Philadelphia is the eighth largest school district in the country, and its public students are overwhelmingly poor: 79 percent of them are eligible for free or reduced price lunch. The high school graduation rate is only 64 percent and fewer than half of students managed to score proficient or above on the 2013 PSSA.
St. James… More Than Just a School!
If not for the residents of Allegheny West, the mission to open the gate to St. James School would have come and gone already. While the primary focus on Clearfield Street this fall is operating a strong middle school, there will be plenty of upcoming opportunities for everyone in the community to be involved.
Adult, Family & Senior Program
- Computer workshops
- Garden workshops
- Volunteer opportunities
- Senior fitness classes
- Consider us for your next…
- Birthday party
- Anniversary celebration
- Neighborhood meetings
St. James School is at the heart of this neighborhood.
Residents have responded favorably to our work and the many activities going on today. We are continually inspired by their collective investment in St. James—it has become a neighborhood initiative. As a community working together, St. James School has found great assurance in the opportunity for middle school children to advance to high schools and colleges that will form their future success.
The Allegheny West community’s location in upper North Philadelphia puts the neighborhood at the geographic center of the Philadelphia region.

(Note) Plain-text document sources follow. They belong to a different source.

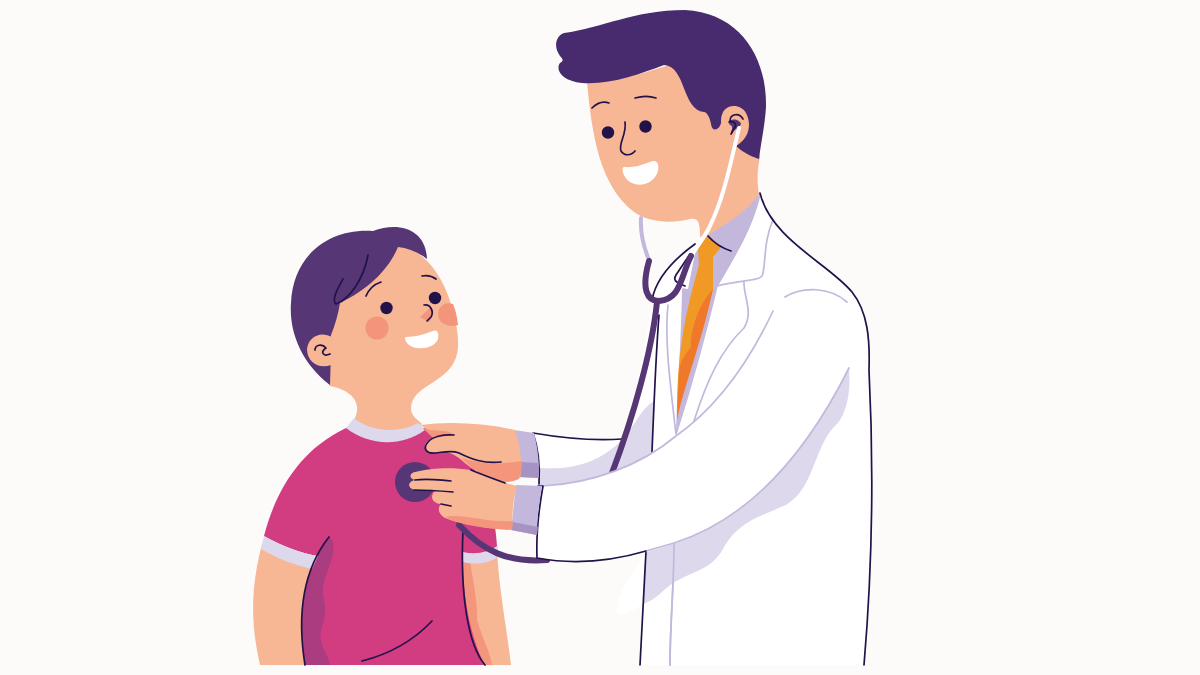
<!DOCTYPE html>
<html lang="en">
<head>
<meta charset="utf-8">
<title>Doctor examining a boy</title>
<style>
:root {
  --paper: #fcfbf9;
  --white: #ffffff;
  --skin: #f7b694;
  --skin-shade: #f3967c;
  --blush: #f3957b;
  --hair-doctor: #472b6e;
  --hair-boy: #573675;
  --ink: #21124a;
  --tube: #573675;
  --lilac: #c3b8dc;
  --lilac-deep: #a792c4;
  --lilac-pale: #ded8ec;
  --shirt: #d23c80;
  --shirt-shade: #ac3c80;
  --tie: #f09a25;
  --tie-shade: #f0782a;
}
html, body { margin: 0; background: var(--paper); overflow: hidden; }
svg { display: block; width: 1200px; height: 675px; }
.white { fill: var(--white); }
.skin { fill: var(--skin); }
.skin-shade { fill: var(--skin-shade); }
.blush { fill: var(--blush); }
.hair-doctor { fill: var(--hair-doctor); }
.hair-boy { fill: var(--hair-boy); }
.ink { fill: var(--ink); }
.lilac { fill: var(--lilac); }
.lilac-deep { fill: var(--lilac-deep); }
.lilac-pale { fill: var(--lilac-pale); }
.shirt { fill: var(--shirt); }
.shirt-shade { fill: var(--shirt-shade); }
.tie { fill: var(--tie); }
.tie-shade { fill: var(--tie-shade); }
.line, .fold, .tube, .tube-white, .tube-lilac { fill: none; stroke-linecap: round; stroke-linejoin: round; }
.line { stroke: var(--ink); stroke-width: 1.7; }
.fold { stroke: var(--lilac); stroke-width: 1.7; }
.tube { stroke: var(--tube); stroke-width: 6; }
.tube-white { stroke: var(--white); stroke-width: 4; }
.tube-lilac { stroke: var(--lilac); stroke-width: 4; }
</style>
</head>
<body>
<svg viewBox="0 0 1200 675" role="img" aria-label="A smiling doctor listens to a boy's chest with a stethoscope">

  <g id="boy">
    <g id="boy-far-arm">
      <path class="skin" d="M463 550L497 550C499 590 507 630 511 665H484C470 640 463 600 463 550Z"/>
      <path class="skin-shade" d="M463 558L470 562C475 590 478 610 477 620C483 640 490 652 492 665H484C468 640 463 600 463 558Z"/>
      <path class="lilac-pale" d="M463 550C475 554 488 552 498 545L498 557C488 564 474 565 463 562Z"/>
    </g>
    <path id="boy-near-arm" class="skin" d="M262 544C250 590 251 625 260 665H305C299 630 304 595 314 564Z"/>
    <path id="boy-shirt" class="shirt" d="M346 428C300 450 276 490 264 536C280 545 300 553 318 556C304 590 299 630 305 665H485C469 635 462 590 463 552C476 555 489 552 497 546C494 500 480 455 425 428Z"/>
    <path class="shirt-shade" d="M329 537C335 540 334 549 332 558C328 572 322 582 323 594C327 610 325 618 321 630C318 645 328 653 330 665H305C297 610 304 570 329 537Z"/>
    <path id="boy-near-cuff" class="lilac-pale" d="M264 536C280 546 300 553 318 556L312 569C294 565 276 558 261 549Z"/>
    <path class="line" d="M329 537C303 570 297 615 305 665M463 530C460 595 468 645 485 665M362 661C390 654 413 641 432 621"/>
    <path id="boy-head" class="skin" d="M300 330C296 270 340 238 385 242C420 243 440 272 449 298C457 322 460 342 457 354C450 384 411 384 411 409C411 416 418 420 422 424C402 436 370 434 354 420C362 405 355 391 330 386Z"/>
    <path id="boy-collar" class="lilac-pale" d="M354 418C372 433 400 433 418 423L425 430C400 448 368 445 346 428Z"/>
    <g id="boy-hair">
      <path class="hair-boy" d="M330 385C300 362 289 330 291 303C293 256 328 228 373 231C400 221 426 230 427 259C418 252 408 248 398 247C390 266 373 287 340 303C338 315 335 325 331 335L331 350Z"/>
      <path class="line" d="M368 255C364 278 350 299 336 304C331 300 338 288 343 279"/>
    </g>
    <path id="boy-ear" class="skin" d="M332 337C320 330 307 338 307 350C308 363 319 369 331 365L340 350Z"/>
    <path class="line" d="M315 350C315 345 322 343 326 348C320 352 323 357 330 354"/>
    <g id="boy-face">
      <circle class="blush" cx="377" cy="328" r="11.5"/>
      <path class="blush" d="M453 304C443 301 438 308 438 315C439 323 447 328 458 325C457 317 456 311 453 304Z"/>
      <path class="blush" d="M420 317L431 307C434 313 432 319 429 322Z"/>
      <circle class="ink" cx="386.500" cy="308" r="6.200"/>
      <circle class="ink" cx="435" cy="298" r="6.200"/>
      <path class="line" d="M366 296C369 289 375 284 381 282M422 276C427 275 432 276 436 279M424 305C431 304 434 312 431 317L427 321"/>
      <path class="white" d="M406 337C415 337 425 334 433 331C438 329 439 334 438 339C434 350 413 351 407 343C405 340 404 337 406 337Z"/>
    </g>
  </g>

  <g id="doctor-far-arm">
    <path class="white" d="M533 433C562 438 592 441 622 439C636 395 645 350 652 300L680 300V470L540 486Z"/>
    <path class="lilac-pale" d="M539 468C585 471 606 455 622 440C636 424 640 410 654 401V455L600 485H539Z"/>
    <path class="line" d="M539 484C540 466 538 447 533 433C562 438 592 441 622 439"/>
    <path class="lilac" d="M514 430L534 433C538 448 540 466 538 478L520 477C521 460 519 445 514 430Z"/>
    <path class="lilac-deep" d="M520 462L539 463V478L518 477Z"/>
    <g id="far-hand">
      <path class="skin" d="M420 425C450 421 485 423 515 430C520 445 523 462 520 478C502 483 488 478 470 467C458 457 450 450 440 452C428 455 422 449 426 443C430 438 434 437 437 435Z"/>
      <path class="skin-shade" d="M423 428L430 430C440 431 449 430 455 435L433 438ZM462 458C480 464 495 465 522 461C522 469 520 475 519 479C510 483 500 483 494 480C482 476 472 469 462 458Z"/>
      <path class="line" d="M454 435C443 434 432 437 428 442C422 449 427 454 435 453C445 452 452 450 459 453C471 459 484 464 501 462"/>
    </g>
  </g>

  <g id="doctor-body">
    <path class="white" d="M760 193C771 239 829 264 852 292C868 312 870 340 869 370C874 470 873 560 864 665H640L646 551L652 452L658 305L652 300C658 275 675 258 697 242Z"/>
    <path class="white" d="M617 614C617 590 630 580 642 557L646 551V600C638 609 627 615 617 614Z"/>
    <path id="dress-shirt" class="lilac" d="M759 194C753 225 740 254 718 286C702 340 690 390 676 432C678 380 681 340 682 290L690 254L705 237Z"/>
    <path class="white" d="M682 288L672 284L689 254L697 243L688 289Z"/>
    <path class="tie" d="M708 235L721 247L713 257V290C698 345 684 385 677 420C677 370 680 330 699 265L698 248Z"/>
    <path class="tie-shade" d="M713 289C699 304 690 330 691 347C684 356 679 362 679 375L677 420C684 385 701 345 713 289Z"/>
    <path class="white" d="M717 286C735 283 751 281 758 279C766 260 764 240 773 220L760 193C755 225 736 254 717 286C704 340 690 390 676 432L694 421C705 380 720 350 742 330C754 316 744 300 744 281Z"/>
    <path class="fold" d="M760 194C753 225 736 254 717 286C704 340 690 390 676 434C671 390 664 340 668 305M773 220C764 240 766 258 763 273C762 282 750 278 717 286M744 281C743 296 754 312 744 328C721 350 707 380 694 421M785 297C803 286 830 287 847 302M674 543C674 585 670 625 670 665"/>
    <path class="lilac-pale" d="M849 368C851 395 846 412 838 423C813 445 816 487 786 505C758 517 738 523 724 547C710 575 684 570 662 592C655 599 648 602 643 604L646 551C755 530 814 438 849 368Z"/>
    <path class="fold" d="M674 543C674 585 670 625 670 665"/>
    <path class="line" d="M760 193C771 239 829 264 852 292C868 312 870 340 869 370C874 470 873 560 864 665M640 665C642 627 644 589 646 551M652 452C654 402 656 352 659 315M652 300C656 278 673 260 695 244M690 254L676 275C673 280 675 282 685 286M708 236C714 243 722 248 731 251"/>
  </g>

  <g id="doctor-head">
    <path class="skin" d="M587 82C620 82 645 72 680 62L742 105L760 157C757 170 757 182 759 194C750 209 728 223 708 235L700 237C700 224 699 217 690 219C670 224 648 222 634 212C599 185 592 134 587 82Z"/>
    <path class="hair-doctor" d="M564 33C602 28 634 10 685 10C740 13 767 57 766 107C765 125 761 142 759 159C750 156 741 151 736 146L722 118C721 131 712 133 711 124C710 118 707 112 704 112C682 110 686 66 664 65C640 74 610 85 582 83C562 81 555 70 560 63C564 61 563 59 560 56C553 46 556 36 564 33Z"/>
    <path id="doctor-ear" class="skin" d="M721 121C721 102 741 103 746 113C752 125 749 138 736 146L724 138Z"/>
    <path class="hair-boy" d="M729 124C729 117 740 119 741 124C739 129 733 129 732 134C729 131 736 128 729 124Z"/>
    <path class="line" d="M730 121C730 114 739 112 743 119M729 122C733 121 737 123 735 127L731 134"/>
    <g id="doctor-face">
      <circle class="ink" cx="608" cy="132.500" r="6.200"/>
      <circle class="ink" cx="645.500" cy="126.500" r="6.200"/>
      <path class="line" d="M592 108C597 103 603 101 609 103M635 98C642 96 650 96 656 98M625 122C627 134 618 144 621 151C624 156 631 156 635 151"/>
      <path class="white" d="M624 167C636 168 644 164 653 161C658 160 659 166 658 171C653 188 630 189 624 175C622 171 622 167 624 167Z"/>
    </g>
  </g>

  <g id="stethoscope">
    <path class="tube-lilac" d="M641 218C640 235 644 248 649 260"/>
    <path class="tube-white" d="M739 128C730 165 724 198 709 228C704 238 697 246 692 255"/>
    <path class="tube" d="M649 261C641 289 647 301 659 301C681 299 680 278 691 256M657 302C652 350 634 415 612 473"/>
    <path class="tube" d="M459 525C483 551 508 563 547 560"/>
    <circle class="hair-boy" cx="415" cy="482" r="20"/>
  </g>

  <g id="doctor-near-arm">
    <path class="white" d="M543 486C593 483 640 466 676 436C720 405 750 360 773 311L849 368C812 442 756 517 674 543C630 560 580 566 537 558C536 532 539 508 543 486Z"/>
    <path class="fold" d="M543 486C593 483 640 466 676 436C720 405 750 360 773 311M849 368C812 442 756 517 674 543L646 551"/>
    <path class="line" d="M538 486H543C539 508 536 532 537 558C575 565 612 561 646 551"/>
    <path class="lilac" d="M516 485L542 486C539 502 537 519 537 535L511 530Z"/>
    <path class="lilac-deep" d="M513 522L538 527L537 535L511 530Z"/>
    <g id="near-hand">
      <path class="skin" d="M415 472C430 468 453 467 470 470C486 476 502 482 517 486C513 500 512 515 512 529C490 529 460 524 445 518C437 513 438 507 441 504C431 503 430 495 435 491L414 490C406 487 409 481 415 480C408 478 410 473 415 472Z"/>
      <path class="skin-shade" d="M445 517C463 513 485 523 513 521L512 530C490 529 462 526 445 517Z"/>
      <path class="line" d="M415 480C428 478 438 480 451 481M414 490C427 490 441 491 453 492M441 504L451 506M471 470C483 475 494 479 505 483"/>
    </g>
  </g>
</svg>
</body>
</html>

The borders are Ridge Avenue on the west, 17th Street on the east, Lehigh Avenue on the South. The neighborhood is just five miles from City Hall and within close proximity to the Main Line, Conshohocken and the Philadelphia International Airport.
Home to over 19,000 residents and numerous businesses, civic groups and schools, Allegheny West is a vibrant community full of potential, which St. James School is helping to nurture and grow. Our 400-square-block neighborhood is characterized by pedestrian-friendly neighborhood parks and green spaces, and blocks characterized by traditional Philadelphia row homes and small apartment buildings.
African Americans currently make up the largest percentage of the neighborhood, while a growing Latino and Asian population is emerging.
While the loss of many industrial businesses left a large gap in the neighborhood’s employment and business network, there are several major anchor institutions that provide employment for residents and meet the basic health needs of community members.
Several prominent Philadelphia companies continue to maintain their corporate headquarters in our community, including Penn Fishing Reels and Pep Boys.